- Safety captain serves on the SCAA Safety Committee, spearheads the SHARE program and also coaches local maintenance shop/FBO on SMS start-up
- Standards captain serves as a mentor on the SCAA Mentor Committee
- DFO serves on the SCAA BOD and NBAA Safety Committee, etc.
Ethics – Each member of the team picked one of the six characteristics of professionalism (Going Pro book) and will make a presentation to the group about how that topic affects the execution of their daily duties.
Continuous Improvement – The first agenda item of every monthly pilot/maintenance meeting is a “What would I have done better?” drill. We have had some great debriefs out of this drill.
[Note: The Going Pro book referred to in the above example is Going Pro: The Deliberate Practice of Professionanlism by Tony Kern.]
Example 3: The Six Cs
One flight department submitted the following:
Conveying the concept of professionalism can be complex, so we decided to focus on the things we do every day that indicate what professionalism is all about.
These six traits are incorporated into the way our department operates, the attitude that our flight crews exhibit and the commitment we each make as members of the department. It’s not rocket science. Professionalism, no matter what kind of catchy phrase you put with it, revolves around commitment, integrity and teamwork.
With the exception of Commitment, there is no particular order or level of importance. Commitment must always remain a top priority and the starting point for any person or department that wishes to increase their professionalism.
The other five Cs can be reordered in any way that seems appropriate. One may have more importance than another during a particular event, but they always remain connected.
The first step in becoming more professional is making a commitment to being professional. Then, get buy-in from each member of the department. Finally, secure support from senior management.
Strive for excellence, not mediocrity. Train, train, and then train some more. It is no longer sufficient to be just a good pilot. Each person must understand the entire process of a safe flight. Learn your trade, and learn it well.
Set rules and expectations and communicate them to everyone involved, then ensure that a channel of communication remains open at all times. Remember that communication involves input and output. You must listen and understand as well as talk, and you have to make sure that you are understood. Never make assumptions. Have meetings and have them often. You can never have too much communication.
There is no point in setting rules and policies if they are not followed and enforced. Comply with the rules – whether it’s the FARs or company policies – no short cuts, no exceptions.
Work as a team. One person may be able to set the tone, but no one person can make an entire department be professional. It takes each member of a department to go from good to great.

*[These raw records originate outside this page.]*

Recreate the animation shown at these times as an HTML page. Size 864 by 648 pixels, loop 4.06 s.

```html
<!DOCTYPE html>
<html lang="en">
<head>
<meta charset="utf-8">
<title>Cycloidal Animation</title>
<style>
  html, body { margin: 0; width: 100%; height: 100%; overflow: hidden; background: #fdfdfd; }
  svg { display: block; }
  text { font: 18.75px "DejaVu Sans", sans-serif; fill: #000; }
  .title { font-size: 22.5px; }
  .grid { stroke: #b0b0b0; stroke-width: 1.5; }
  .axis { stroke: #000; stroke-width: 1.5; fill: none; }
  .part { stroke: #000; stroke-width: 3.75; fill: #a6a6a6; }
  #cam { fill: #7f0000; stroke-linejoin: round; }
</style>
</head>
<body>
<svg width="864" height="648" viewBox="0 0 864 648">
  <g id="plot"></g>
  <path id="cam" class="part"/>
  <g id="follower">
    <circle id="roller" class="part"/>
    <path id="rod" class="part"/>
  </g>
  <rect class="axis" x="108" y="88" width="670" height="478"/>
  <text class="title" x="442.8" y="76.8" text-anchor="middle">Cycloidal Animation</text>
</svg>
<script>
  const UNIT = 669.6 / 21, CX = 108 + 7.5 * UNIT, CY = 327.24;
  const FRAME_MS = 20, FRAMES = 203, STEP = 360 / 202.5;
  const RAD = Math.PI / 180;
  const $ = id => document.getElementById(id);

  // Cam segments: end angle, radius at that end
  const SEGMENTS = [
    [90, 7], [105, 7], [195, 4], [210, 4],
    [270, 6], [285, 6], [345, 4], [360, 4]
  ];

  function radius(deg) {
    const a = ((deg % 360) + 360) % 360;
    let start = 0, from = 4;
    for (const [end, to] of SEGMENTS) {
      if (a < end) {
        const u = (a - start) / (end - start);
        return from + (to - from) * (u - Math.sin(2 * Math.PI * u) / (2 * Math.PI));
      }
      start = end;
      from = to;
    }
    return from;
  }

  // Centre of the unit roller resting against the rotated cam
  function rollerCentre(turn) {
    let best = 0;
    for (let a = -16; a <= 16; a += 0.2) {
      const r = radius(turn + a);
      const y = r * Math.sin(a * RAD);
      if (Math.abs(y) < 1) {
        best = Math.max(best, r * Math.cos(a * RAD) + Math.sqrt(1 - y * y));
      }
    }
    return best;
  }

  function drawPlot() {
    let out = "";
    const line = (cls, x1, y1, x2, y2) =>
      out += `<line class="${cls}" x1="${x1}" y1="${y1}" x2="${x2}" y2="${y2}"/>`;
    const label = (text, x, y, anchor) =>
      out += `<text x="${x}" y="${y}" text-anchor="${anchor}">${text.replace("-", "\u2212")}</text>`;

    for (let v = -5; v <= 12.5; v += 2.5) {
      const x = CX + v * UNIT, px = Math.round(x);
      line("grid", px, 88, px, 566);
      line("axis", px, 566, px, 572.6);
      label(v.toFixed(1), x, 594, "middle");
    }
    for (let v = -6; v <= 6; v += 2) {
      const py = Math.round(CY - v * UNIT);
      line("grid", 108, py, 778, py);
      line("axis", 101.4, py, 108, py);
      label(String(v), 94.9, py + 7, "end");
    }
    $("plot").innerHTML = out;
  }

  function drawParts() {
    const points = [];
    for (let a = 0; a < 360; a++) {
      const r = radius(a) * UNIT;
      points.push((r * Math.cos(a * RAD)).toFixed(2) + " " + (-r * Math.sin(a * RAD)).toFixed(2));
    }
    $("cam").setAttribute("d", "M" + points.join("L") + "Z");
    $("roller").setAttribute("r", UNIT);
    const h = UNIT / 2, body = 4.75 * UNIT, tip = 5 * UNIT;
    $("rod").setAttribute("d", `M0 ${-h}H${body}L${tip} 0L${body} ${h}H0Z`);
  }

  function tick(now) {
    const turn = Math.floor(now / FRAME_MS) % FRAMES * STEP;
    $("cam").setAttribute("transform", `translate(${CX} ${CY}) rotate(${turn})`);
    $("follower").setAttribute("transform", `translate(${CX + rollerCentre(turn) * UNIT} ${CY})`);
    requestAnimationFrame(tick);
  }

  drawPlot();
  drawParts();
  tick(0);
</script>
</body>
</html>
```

Do the right thing all the time, not just when it is convenient. Do the right thing even when your job is at risk. Do the right thing even when no one is looking. If you waiver in your integrity, no one will take you seriously. If you are a leader, set the right example. If you are a follower, support the leader. If the leader has support, he or she can focus on what is ahead, not on what is coming up from behind.